Occasionally he inscribed his drawings with the
identity of the subject, for other drawings it is
usually possible to identify Tswana, Xhosa or
Khoisan subjects by their dress or surroundings.
Daniell and the expedition first
encountered Korana people (an offshoot of
the Khoisan chiefdoms) on 4 November 1801
when they assisted the expedition in
crossing the Orange River. Three days later
they met with another group of Korana people
who had also halted for refreshment.
occasion, Somerville described the
characteristics of the people in detail in
his journal. This 'party consisted of the
whole family of every age together with
their cattle, sheep, houses and arms.'
There are many other references of meeting with
Korana people in the journals of the expedition .
According to the various accounts of the Somerville
expedition, their interactions with Korana people
are generally very warm and respectful, and there is
no sense of hostility.
In Somerville's own journal
he repeatedly remarks on the helpfulness and honesty
of the people. For instance, on one occasion on the
banks of the Orange river, the 'Koras living there
who as usual brought milk and offered their
assistance in crossing the river, to help our cattle
and sheep over.'
In another instance, 'some Kora
[arrived] bringing with them four cattle that had

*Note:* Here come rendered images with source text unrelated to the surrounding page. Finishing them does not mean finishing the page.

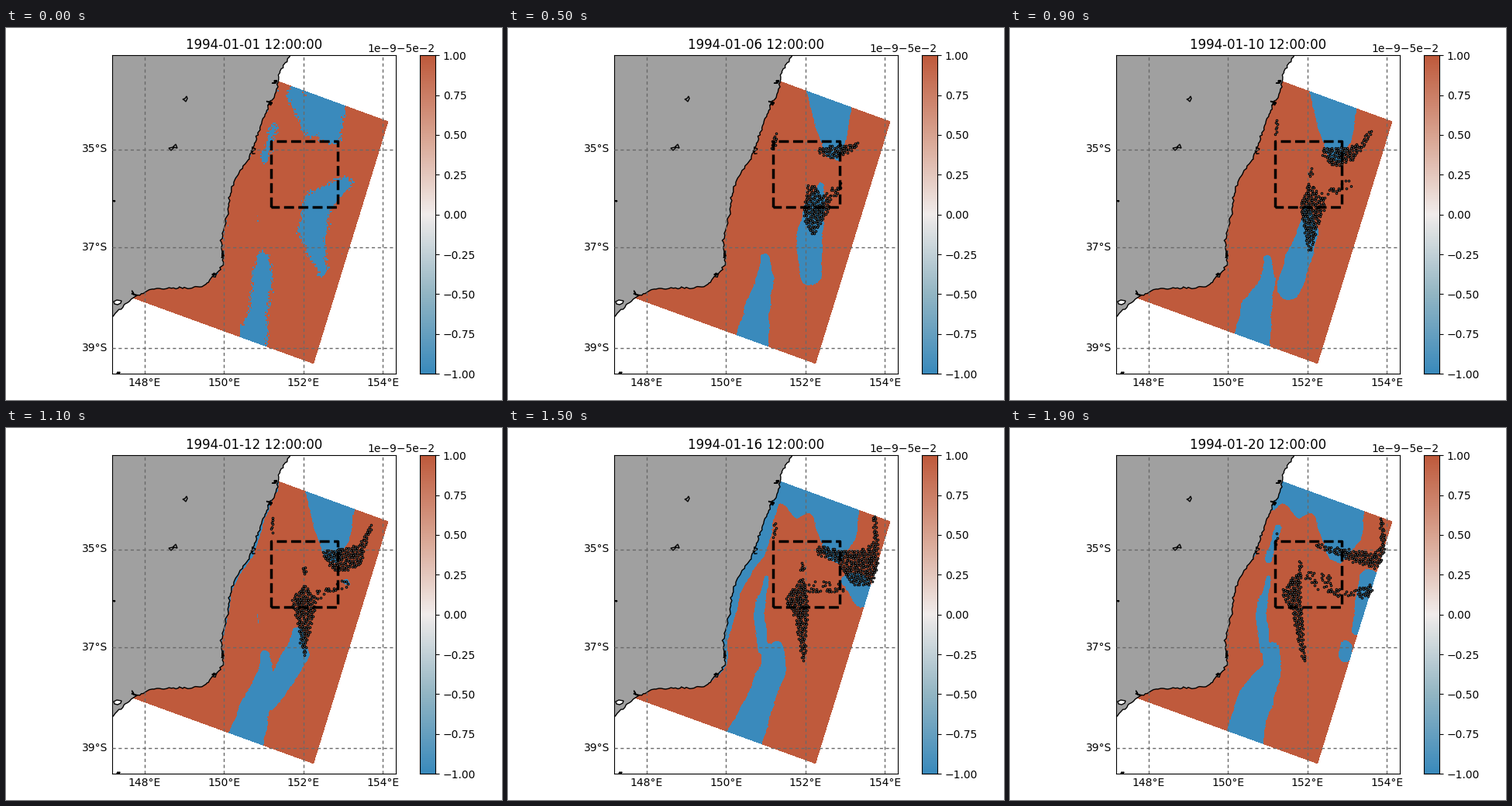
A matplotlib script that plays this animation: 640 px wide and 480 px high, repeating every 2000 ms.

```python
import numpy as np
import matplotlib.pyplot as plt
from matplotlib.animation import FuncAnimation
from matplotlib.colors import LinearSegmentedColormap

W, H, DAYS = 640, 480, 20
L, R, T, B = 137.2, 503.2, 35.22, 446.22     # map frame in pixels, y down
X0, X1, Y0, Y1 = 160, 496, 66, 436           # field raster
WARM, COOL = (191, 90, 60), (58, 138, 188)
DEG = 51.25                                  # pixels per degree of longitude
rng = np.random.default_rng(7)


def lon_px(lon):
    return 178.6 + DEG * (lon - 148)


def lat_px(south):
    """Mercator, anchored at 35 degrees south."""
    merc = [np.degrees(np.arctanh(np.sin(np.radians(v)))) for v in (south, 35)]
    return 156.5 + DEG * (merc[0] - merc[1])


def edge_dist(poly, x, y):
    """Distance into a convex polygon listed clockwise on screen."""
    best = np.full(np.shape(x), 1e9)
    for (px, py), (qx, qy) in zip(poly, poly[1:] + poly[:1]):
        dx, dy = qx - px, qy - py
        best = np.minimum(best, (dx * (y - py) - dy * (x - px)) / np.hypot(dx, dy))
    return best


def reach(spine, x, y):
    """Distance into a ribbon given by rows of (x, y, half width)."""
    best = np.full(np.shape(x), -99.)
    for (px, py, pw), (qx, qy, qw) in zip(spine[:-1], spine[1:]):
        dx, dy = qx - px, qy - py
        t = np.clip(((x - px) * dx + (y - py) * dy) / (dx * dx + dy * dy), 0, 1)
        best = np.maximum(best, pw + t * (qw - pw) - np.hypot(x - px - t * dx, y - py - t * dy))
    return best


def ribbon(keys):
    """Spine as a function of the day, blended between key days."""
    days = list(keys)
    rows = np.array(list(keys.values()), float)

    def at(day):
        return np.array([np.interp(day, days, c) for c in rows.T]).reshape(-1, 3)
    return at


def ramp(day, start, end):
    return float(np.clip((day - start) / (end - start), 0, 1))


DOMAIN = [(162, 348), (350, 68), (493.5, 120.5), (397, 433.5)]
COAST = np.array([(367, 35), (352, 58), (349, 82), (340, 97), (330, 122), (321, 150),
                  (314, 166), (300, 187), (290, 207), (285, 243), (278, 275), (281, 305),
                  (270, 319), (258, 331), (240, 335), (190, 337), (166, 346), (137, 373)])

gx, gy = np.meshgrid(np.arange(X0, X1) + .5, np.arange(Y0, Y1) + .5)
in_domain = edge_dist(DOMAIN, gx, gy) > 0
offshore = abs(gx - np.interp(gy, COAST[:, 1], COAST[:, 0]))
rough = rng.normal(size=((Y1 - Y0) // 2, (X1 - X0) // 2)).repeat(2, 0).repeat(2, 1)
wave = np.sin(gy / 5 + np.sin(gx / 7)) + np.sin(gx / 6 + np.sin(gy / 4))

# Cool tongues of water
eddy = ribbon({0: (438, 200, 8, 402, 226, 18, 395, 262, 18, 408, 316, 5),
               7: (390, 205, 3, 394, 235, 11, 386, 275, 17, 384, 318, 18),
               12: (372, 280, 8, 370, 305, 17, 350, 335, 15, 325, 360, 12),
               16: (338, 285, 9, 338, 310, 12, 332, 340, 11, 322, 370, 12)})
south = ribbon({0: (331, 296, 7, 331, 318, 13, 326, 365, 11, 318, 405, 20),
                9: (332, 298, 5, 333, 325, 9, 318, 362, 20, 312, 405, 24),
                14: (337, 285, 7, 338, 310, 14, 326, 360, 18, 305, 402, 25),
                19: (334, 285, 8, 335, 308, 9, 313, 350, 20, 303, 400, 25)})
east = ribbon({10: (434, 198, -2, 436, 199, -1, 438, 200, -2),
               14: (436, 197, 10, 450, 199, 17, 458, 208, 13),
               19: (464, 195, 13, 457, 225, 12, 447, 262, 6)})


def cool_level(day):
    low = 152 + 22 * ramp(day, 0, 6)
    north = [(386, 60), (440 + day, 80), (438 + day, 108), (430 + 1.25 * day, 145),
             (426, low), (406, low - 6), (398, 132), (386, 100)]
    ear = [(372, 84, 10 - 8 * day), (398, 122, 18 - 8 * day)]
    near = 5.5 * max(1 - day / 2.5, ramp(day, 16, 19)) - 1
    inshore = [(346, 128, near - 1), (333, 170, near)]
    spread = ramp(day, 10, 15)
    streak = [(326 + 8 * spread, 235 - 42 * spread, 5 * spread - 2),
              (324, 236, 8 * spread - 1), (329, 285, 10 * spread - 3)]
    spot = 11 * ramp(day, 15, 19) - 3
    level = edge_dist(north, gx, gy)
    for spine in (ear, inshore, streak, eddy(day), south(day), east(day),
                  [(434, 282, spot), (433, 294, spot)]):
        level = np.maximum(level, reach(spine, gx, gy))

    # Shelf water hugging the coast, and the ledge along the northern edge
    width = 18 * np.exp(-((day - 14.5) / 3.2) ** 2)
    shape = np.clip(np.minimum((345 - gy) / 180, (gy - 20) / 130), 0, 1)
    level = np.maximum(level, width * shape - 1.5 - offshore)
    floor = 70 + 38 * ramp(day, 11, 15) + .35 * (gx - 365) - 7 * np.cos((gx - 354) / 5.5)
    ledge = np.minimum(floor - gy, 404 - gx)
    return np.maximum(level, np.where(day > 11, ledge, -99))


def field(day):
    noise = rough * (.3 + 1.5 * np.exp(-day / 1.2)) + .5 * wave
    img = np.zeros(gx.shape + (4,), np.uint8)
    img[..., :3] = np.where((cool_level(day) + noise > 0)[..., None], COOL, WARM)
    img[..., 3] = 255 * in_domain
    return img


# Crowds of drifters
plume = ribbon({3: (404, 157, 5, 420, 157, 6, 432, 155, 5, 438, 155, 4, 444, 155, 2),
                8: (404, 158, 6, 416, 164, 12, 432, 160, 8, 448, 153, 4, 464, 138, 2),
                13: (422, 168, 8, 440, 174, 18, 456, 172, 18, 470, 148, 5, 475, 115, 2),
                15: (404, 158, 7, 430, 166, 9, 457, 179, 25, 474, 150, 4, 473, 113, 2),
                19: (396, 151, 2, 435, 163, 7, 472, 171, 10, 482, 152, 3, 478, 115, 2)})
funnel = ribbon({3: (392, 212, 8, 400, 228, 20, 398, 240, 13, 396, 250, 5),
                 7: (389, 203, 4, 396, 230, 15, 391, 248, 13, 389, 277, 3),
                 12: (384, 206, 4, 381, 226, 17, 383, 245, 10, 383, 297, 2),
                 19: (373, 187, 4, 363, 213, 12, 370, 235, 7, 379, 300, 2)})
arm = ribbon({3: (412, 222, 6, 422, 212, 6, 432, 202, 3),
              11: (392, 222, 6, 412, 210, 5, 437, 201, 6),
              19: (384, 190, 6, 402, 198, 12, 422, 212, 6)})
tail = ribbon({15: (440, 190, -2, 452, 195, -2, 463, 198, 0),
               19: (430, 214, 3, 446, 211, 5, 464, 212, 11)})

STEP = 3.5
cols, rows = np.meshgrid(np.arange(46), np.arange(66))
lattice = np.stack([330 + STEP * (cols + rows % 2 / 2), 105 + STEP * .87 * rows], -1)
lattice = lattice.reshape(-1, 2) + rng.normal(scale=.45, size=(cols.size, 2))
chance = rng.random(cols.size)


def drifters(day):
    x, y = (lattice + (-.25 * day, .15 * day)).T
    cy = np.interp(day, (3, 10, 19), (155, 123, 142))
    thin = 2.6 - .06 * day
    px, py = 399.3 - 1.33 * day, 194.6 - 1.08 * day
    late = 3 - 8 * (1 - ramp(day, 3, 6))
    crowds = [(plume, 1), (funnel, 1), (arm, .45), (tail, .8),
              (lambda d: [(345, cy - 9, thin), (342, cy + 9, thin)], 1),
              (lambda d: [(px, py - 3, late - 1), (px, py + 4, late)], 1)]
    shy = 8 * max(3 - day, 0)
    seen = np.zeros(x.shape, bool)
    for spine, share in crowds:
        seen |= (reach(spine(day), x, y) > shy) & (chance < share)
    seen &= edge_dist(DOMAIN, x, y) > -1
    return x[seen], y[seen]


def jagged(line, amp, step=3):
    """Resample a line by length and shake the new points."""
    run = np.r_[0, np.cumsum(np.hypot(*np.diff(line, axis=0).T))]
    s = np.linspace(0, run[-1], int(run[-1] / step))
    out = np.c_[np.interp(s, run, line[:, 0]), np.interp(s, run, line[:, 1])]
    out[1:-1] += rng.normal(scale=amp, size=(len(out) - 2, 2))
    return out


fig = plt.figure(figsize=(W / 100, H / 100), dpi=100)
ax = fig.add_axes([L / W, 1 - B / H, (R - L) / W, (B - T) / H])
title = ax.set_title("")
water = ax.imshow(field(0), extent=(X0, X1, Y1, Y0), interpolation="nearest",
                  aspect="auto", zorder=1)
ax.set(xlim=(L, R), ylim=(B, T), xticks=[], yticks=[])

shore = jagged(COAST, .8)
ax.fill(*np.vstack([shore, [(L - 2, T - 2)]]).T, color="#a0a0a0", lw=0, zorder=2)
ax.plot(*shore.T, color="k", lw=1, zorder=3)

# Inlets and islets: x, y, half width, half height
for x, y, a, b in ((347, 69, 4, 3), (340, 97, 4, 3), (319, 159, 3, 6), (268, 318, 3, 2),
                   (166, 343, 4, 4), (280, 293, 2, 6), (145, 445, 2, 1), (139, 223, 2, 1)):
    ax.plot(*(rng.uniform(-1, 1, (10, 2)) * (a, b) + (x, y)).T, color="k", lw=1, zorder=3)
for lake, face in (
        ([(228, 92), (231, 91), (233, 88), (234, 91), (232, 95), (230, 93)], "#a0a0a0"),
        ([(210, 155), (215, 154), (219, 150), (221, 155), (217, 154), (213, 158)], "#a0a0a0"),
        ([(139, 353), (143, 351), (149, 352), (148, 355), (144, 357), (140, 356)], "w")):
    ax.fill(*np.transpose(lake), fc=face, ec="k", lw=1, zorder=3)

dots, = ax.plot([], [], "o", ms=1.8, mfc="#777777", mec="k", mew=.75, zorder=5)
ax.plot([342, 342, 428, 428, 342], [231, 146, 146, 231, 231], "k--", lw=2.5, zorder=6)

grid = dict(color="dimgray", lw=1, ls=(0, (3, 2.6)), zorder=4)
for lon in range(148, 155, 2):
    ax.axvline(lon_px(lon), **grid)
    ax.text(lon_px(lon), 462, f"{lon}°E", ha="center", va="baseline")
for lat in (35, 37, 39):
    ax.axhline(lat_px(lat), **grid)
    ax.text(131, lat_px(lat), f"{lat}°S", ha="right", va="center")

# Colour scale
shades = np.array([COOL, (147, 182, 196), (241, 236, 235), (216, 163, 144), WARM]) / 255
cax = fig.add_axes([534 / W, 1 - B / H, 20 / W, (B - T) / H])
cax.imshow(np.linspace(-1, 1, 256)[:, None], extent=(0, 1, -1, 1), origin="lower",
           cmap=LinearSegmentedColormap.from_list("heat", shades), aspect="auto")
cax.yaxis.tick_right()
cax.set(xticks=[], yticks=np.linspace(-1, 1, 9))
cax.text(1, 1 + 2 * 4.3 / (B - T), "1e\u22129\u22125e\u22122", ha="right", va="baseline")


def draw(day):
    title.set_text(f"1994-01-{day + 1:02d} 12:00:00")
    water.set_data(field(day))
    dots.set_data(*drifters(day))
    return title, water, dots


anim = FuncAnimation(fig, draw, frames=DAYS, interval=100, repeat=True, repeat_delay=0,
                     init_func=lambda: draw(0))
plt.show()
```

escaped from our herd. This was another ... example
of the strict fidelity of the natives and was
Daniell describes the differences and
similarities between different clans and tribal
groups in a caption to one of his prints:
|"Among the various tribes of the Hottentot race
the Korahs, who dwell along the banks of the Orange
River, have attained the highest degree of
civilisation. Their circular huts are constructed
with more care and regularity, and the mats with
which they are covered are more firmly and neatly
made, than what are found among other tribes.
possess also a greater number and variety of
utensils for domestic use; their vessels are
sometimes made of clay baked in the sun, of wood
hollowed out, and of gourds. Their clothing is not
much different from the others, but their persons
are more cleanly, owing probably to the abundance of
water with which the Orange River is at all seasons,
and more especially in summer.
Their animals consist
of horned cattle, sheep, goats, and dogs. They have
no kind of carriages, but, on their removal from
place to place, their mats, their household
furniture and utensils, are packed on oxen which, in
addition, usually carry the women and children."